Long-awaited work on domestic facilities at Los Angeles International Airport will finally begin this year as Alaska Airlines prepares to move into Terminal 6, officials said Monday.
With preliminary costs of $200 million, the terminal renovation calls for additional airline gates, more security lanes, and a new baggage screening system, said Ed White, vice president of corporate real estate for Alaska Airlines.
When completed, Terminal 6 would be able to accommodate Alaska Airlines' domestic and international flights, White told the Los Angeles Board of Airport Commissioners.
The project, set for completion in early 2012, will be funded by Alaska Airlines, LAX and the Transportation Security Administration, airport officials said.
"It's a tired terminal," White said. "It not only needs to be opened up, but also needs to be spruced up in the entire customer area."
Renderings show the terminal bathed in ice blue lights and walls accented with wood paneling. The terminal's ticketing lobby and baggage claim areas also will be roomier.
Alaska Airlines has shown interest in moving into Terminal 6 for about three years, but a "convoluted set of leases" with other airlines housed inside the building kept that from happening, said Steve Martin, chief operating officer for LAX.
A series of deals in recent months have cleared the path, allowing Alaska Airlines to move in, Martin said.
In a separate matter, airport officials are preparing for the next round of bids for dining and retail contracts at LAX, even though the current set of proposals remains mired in controversy.
Officials hope to issue a call for bids by December for companies interested in operating shops and eateries inside Terminals 1, 2, 3, 6 and the Tom Bradley International Terminal.
Consideration of all bids won't happen until sometime in 2011, even though the airport's current set of concession contracts expires at the end of this year.
The delay could hamper completion of the ongoing Bradley terminal expansion project, which requires that new concession operators participate in the building's design and construction process.
While the "paramount objective" is finding concessionaires for the Bradley terminal, the bids will not be split from Terminals 1, 2, 3 and 6, said Gina Marie Lindsey, executive director of LAX.
The move comes as the Los Angeles City Attorney's Office reviews the airport's bidding process for five proposed dining contracts spread across Terminals 4, 5, 7 and 8.
Airport officials had hoped those contracts would be approved by the start of summer, but one of the losing bidders has alleged a conflict of interest in the selection process. The proposed deals could be tossed aside if the City Attorney's Office finds any wrongdoing.
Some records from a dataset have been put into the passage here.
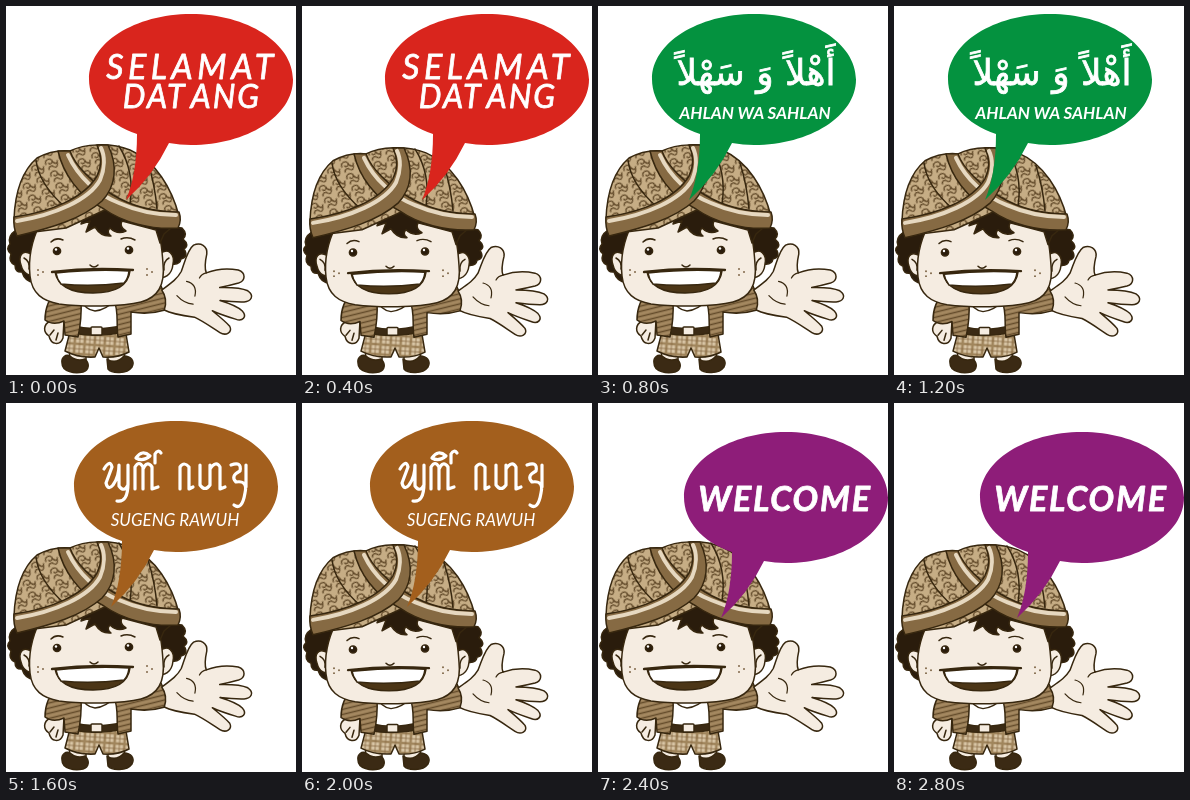
An HTML page that plays this animation: 290x369 px, repeating every 3.2 s.

```html
<!DOCTYPE html>
<html lang="id">
<head>
<meta charset="utf-8">
<title>Selamat datang</title>
<style>
  html, body { margin: 0; width: 100%; height: 100%; overflow: hidden; background: #fff; }
  svg { display: block; width: 290px; height: 369px; }
  .ink { stroke: #37270f; stroke-width: 1.5; stroke-linejoin: round; stroke-linecap: round; }
  .line { fill: none; }
  .skin { fill: #f5ece1; }
  .hair { fill: #2a1c0c; }
  .shoe { fill: #3b2a14; }
  .band { fill: #866a43; }
  .shine { fill: none; stroke: #e6d8c0; stroke-width: 4; stroke-linecap: round; }
  .greeting { display: none; fill: #fff; text-anchor: middle; font: italic 34px Lato, sans-serif; }
  .round { stroke: #fff; stroke-width: .8; stroke-linejoin: round; }
  .small { font-size: 17px; }
  .arabic { font: 36px "DejaVu Sans", sans-serif; stroke: #fff; stroke-width: .8; }
  .script { fill: none; stroke: #fff; stroke-width: 3.2; stroke-linecap: round; stroke-linejoin: round; }
</style>
</head>
<body>
<svg viewBox="0 0 290 369">
  <defs>
    <pattern id="batik" width="15" height="13" patternUnits="userSpaceOnUse" patternTransform="rotate(-24)">
      <rect width="15" height="13" fill="#c6ad85"/>
      <path d="M2 5c0-5 7-5 7-1c0 3-4 3-4 1M9 4c1 5 4 5 5 2M3 11c0-3 5-3 5-1M8 10c2 3 5 1 5-2"
            fill="none" stroke="#5f4727" stroke-width="1.3" stroke-linecap="round"/>
    </pattern>
    <pattern id="stripes" width="7" height="5" patternUnits="userSpaceOnUse" patternTransform="rotate(-14)">
      <rect width="7" height="5" fill="#a48860"/>
      <path d="M0 1.5H7" stroke="#634b2a" stroke-width="1.5"/>
    </pattern>
    <pattern id="plaid" width="10" height="10" patternUnits="userSpaceOnUse" patternTransform="rotate(4)">
      <rect width="10" height="10" fill="#d9c6a6"/>
      <path d="M0 2H10M2 0V10" stroke="#a0855c" stroke-width="2.6"/>
      <path d="M0 7H10M7 0V10" stroke="#866a43" stroke-width=".8"/>
    </pattern>
  </defs>

  <!-- feet stay planted -->
  <g class="ink">
    <path class="skin" d="M64 342L63 356L80 357L80 344ZM102 345L102 358L119 357L118 342Z"/>
    <path class="shoe" d="M56 357C55 351 60 348 64 350Q71 356 79 353C84 358 83 364 77 366C69 368 56 366 56 357ZM101 353Q110 359 118 350C125 350 129 355 126 361C121 368 106 368 102 363Z"/>
  </g>

  <g id="figure">
    <!-- body -->
    <g class="ink">
      <path class="skin" d="M44 315C37 319 37 326 43 330C45 339 54 340 57 332L58 314Z"/>
      <path class="line" d="M44 329L48 324M50 334L52 327"/>
      <path fill="#fff" d="M73 291L113 291L112 329L73 329Z"/>
      <path fill="url(#plaid)" d="M65 322Q90 331 119 322L123 346Q112 352 97 351L93 342L89 351Q72 352 59 345Z"/>
      <path class="shoe" d="M68 320Q91 326 118 319V326Q92 332 67 327Z"/>
      <rect x="85" y="321" width="11" height="8" rx="1" fill="#f5ece1"/>
      <path fill="url(#stripes)" d="M51 285C42 293 39 304 39 314Q47 320 58 315L59 329L72 331Q76 313 75 293Z"/>
      <path fill="url(#stripes)" d="M108 295C113 304 110 319 112 331L125 328L125 306Q143 309 159 304Q162 293 155 280C139 285 124 289 108 295Z"/>
      <path class="line" d="M74 292Q79 304 89 305Q100 304 109 294"/>
    </g>

    <g id="hand" class="ink">
      <path class="skin" d="M156 284C166 277 172 273 176 266C180 256 183 244 189 240C196 237 203 241 202 249C200 257 199 263 201 268C212 264 224 264 233 266C241 269 240 277 233 279C225 281 220 282 214 283C224 283 236 284 242 287C249 292 245 298 238 298C230 298 221 297 214 296C223 299 232 303 236 307C241 313 236 318 229 315C220 312 212 309 206 306C213 312 220 318 223 322C226 328 219 332 213 328C204 322 196 316 188 312C176 310 165 308 158 304Q162 293 156 284Z"/>
      <path class="line" stroke-width="1.2" d="M181 276Q192 279 189 291M201 268Q196 269 194 273M171 290Q178 298 187 299"/>
    </g>

    <!-- head -->
    <g class="ink">
      <path class="hair" d="M10 224Q1 230 4 238Q-1 243 5 248Q2 256 9 259Q9 267 16 266Q19 276 28 276L42 222ZM148 219L176 222Q182 228 177 233Q184 239 178 243Q183 251 175 253Q174 259 166 258L152 260Z"/>
      <path class="skin" d="M25 248C16 243 12 250 15 259C17 268 24 271 29 267ZM154 248C162 241 169 248 167 258C166 269 158 274 151 270Z"/>
      <path class="line" d="M18 252Q24 255 23 263M163 252Q157 255 158 264"/>
      <path class="skin" d="M34 218C26 234 22 251 24 270C26 288 37 295 53 298C76 301 116 301 135 296C154 291 159 277 157 258C156 243 155 232 149 215L90 200Z"/>
      <path class="hair" d="M79 207L75 218L84 215L80 226L89 221Q95 231 105 230Q100 226 104 222Q111 229 120 225Q113 221 116 215L150 224L154 237L158 228L165 222L110 202Z"/>
    </g>

    <!-- face -->
    <g class="ink">
      <path class="line" d="M45 236Q50 231 57 234M115 233Q122 230 129 234M84 259Q88 263 92 259"/>
      <circle class="hair" cx="51" cy="245" r="3.6"/>
      <circle class="hair" cx="123" cy="244" r="3.6"/>
      <path fill="#4c3617" d="M49 266C76 264 102 263 124 265C122 281 107 287 87 287C66 287 52 281 49 266Z"/>
      <path fill="#fff" d="M50 267Q89 263 123 265Q122 273 118 277Q86 281 55 278Q51 273 50 267Z"/>
      <path class="line" style="stroke-width:2.3" d="M46 266Q85 261 127 264"/>
    </g>
    <g fill="#fff"><circle cx="50" cy="243.5" r="1.2"/><circle cx="122" cy="242.5" r="1.2"/></g>
    <g fill="#80684a">
      <circle cx="32" cy="264" r="1"/><circle cx="37" cy="266" r="1"/><circle cx="32" cy="269" r="1"/>
      <circle cx="141" cy="263" r="1"/><circle cx="146" cy="266" r="1"/><circle cx="141" cy="269" r="1"/>
    </g>

    <!-- headcloth -->
    <g class="ink">
      <path fill="url(#batik)" d="M8 213C9 186 17 164 31 152C42 146 54 144 64 145C78 138 104 136 124 144C150 155 166 183 173 210L169 220C145 221 120 214 101 203L60 222L12 228Z"/>
      <path class="line" d="M30 154C32 171 43 187 59 201M142 157Q149 179 151 203M113 140Q129 166 124 198"/>
      <path class="band" d="M52 145C57 167 72 190 98 203C116 216 145 224 172 222Q176 214 173 206C148 206 125 200 107 189C87 177 69 160 64 145Z"/>
    </g>
    <path class="shine" d="M62 149C72 171 92 189 113 197C131 205 152 209 170 209"/>
    <path class="ink band" d="M8 211C45 206 78 192 91 170C96 160 96 150 91 139L102 139C112 160 110 180 96 195C76 213 45 222 11 230Q7 221 8 211Z"/>
    <path class="shine" d="M11 215C48 209 83 194 94 174C99 162 99 150 95 142"/>
  </g>

  <path id="bubble" d="M131 128C101 118 83 97 83 73C83 37 129 8 185 8S287 37 287 73.500S241 139 185 139Q174 139 163 137Q147 170 120 194Q131 168 131 128Z"/>

  <g class="greeting round">
    <text x="186" y="73" letter-spacing="4.500">SELAMAT</text>
    <text x="186" y="102" font-size="32" letter-spacing="2">DAT<tspan dx="6">ANG</tspan></text>
  </g>
  <g class="greeting">
    <text class="arabic" x="158" y="79" direction="rtl">أَهْلاً وَ سَهْلاً</text>
    <text class="small" x="157" y="113" font-weight="700">AHLAN WA SAHLAN</text>
  </g>
  <g class="greeting">
    <path class="script" d="M98 66Q104 56 106 64L100 80Q102 88 107 82Q113 74 113 62V83Q118 90 122 82V62M122 80Q122 100 111 98M129 86V64Q133 57 137 64V86M137 66Q141 57 146 64V86L152 84M130 55Q136 46 144 53Q137 59 130 55M149 60V51Q152 46 155 50M174 86V64Q178 58 183 64V86L187 84M194 62V82Q199 89 204 82V62M204 66Q210 57 214 64V86L219 84M225 62Q236 58 234 68Q224 73 230 79Q242 77 239 90Q236 108 228 102M240 62V84"/>
    <text class="small" x="169" y="123">SUGENG RAWUH</text>
  </g>
  <g class="greeting round">
    <text x="187" y="108" font-weight="700" letter-spacing="1.800">WELCOME</text>
  </g>
</svg>
<script>
  const STEP = 400;
  const bubbles = [
    { color: "#d9251d", x: 0, y: 0 },
    { color: "#04923f", x: -29, y: 0 },
    { color: "#a35f1d", x: -15, y: 10 },
    { color: "#8e1d79", x: 3, y: 21 }
  ];
  const figure = document.getElementById("figure");
  const hand = document.getElementById("hand");
  const bubble = document.getElementById("bubble");
  const greetings = document.querySelectorAll(".greeting");

  function draw(now) {
    const beat = Math.floor(now / STEP) % (bubbles.length * 2);
    const current = beat >> 1;
    const crouched = beat % 2 === 1;
    const { color, x, y } = bubbles[current];

    // the body dips towards the knees on every second beat
    figure.setAttribute("transform", crouched ? "translate(0 4.9) scale(1 .986)" : "");
    hand.setAttribute("transform", crouched ? "" : "rotate(-1.5 157 294)");
    bubble.setAttribute("transform", `translate(${x} ${y})`);
    bubble.setAttribute("fill", color);
    greetings.forEach((g, i) => { g.style.display = i === current ? "inline" : "none"; });
  }

  const start = performance.now();
  function tick() {
    draw(performance.now() - start);
    requestAnimationFrame(tick);
  }
  tick();
</script>
</body>
</html>
```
"While we've tried to be patient on the award of contracts for Terminals 4, 5, 7 and 8, I think we need to move on," Lindsey told the airport commission.
(Art Marroquin - The Daily Breeze)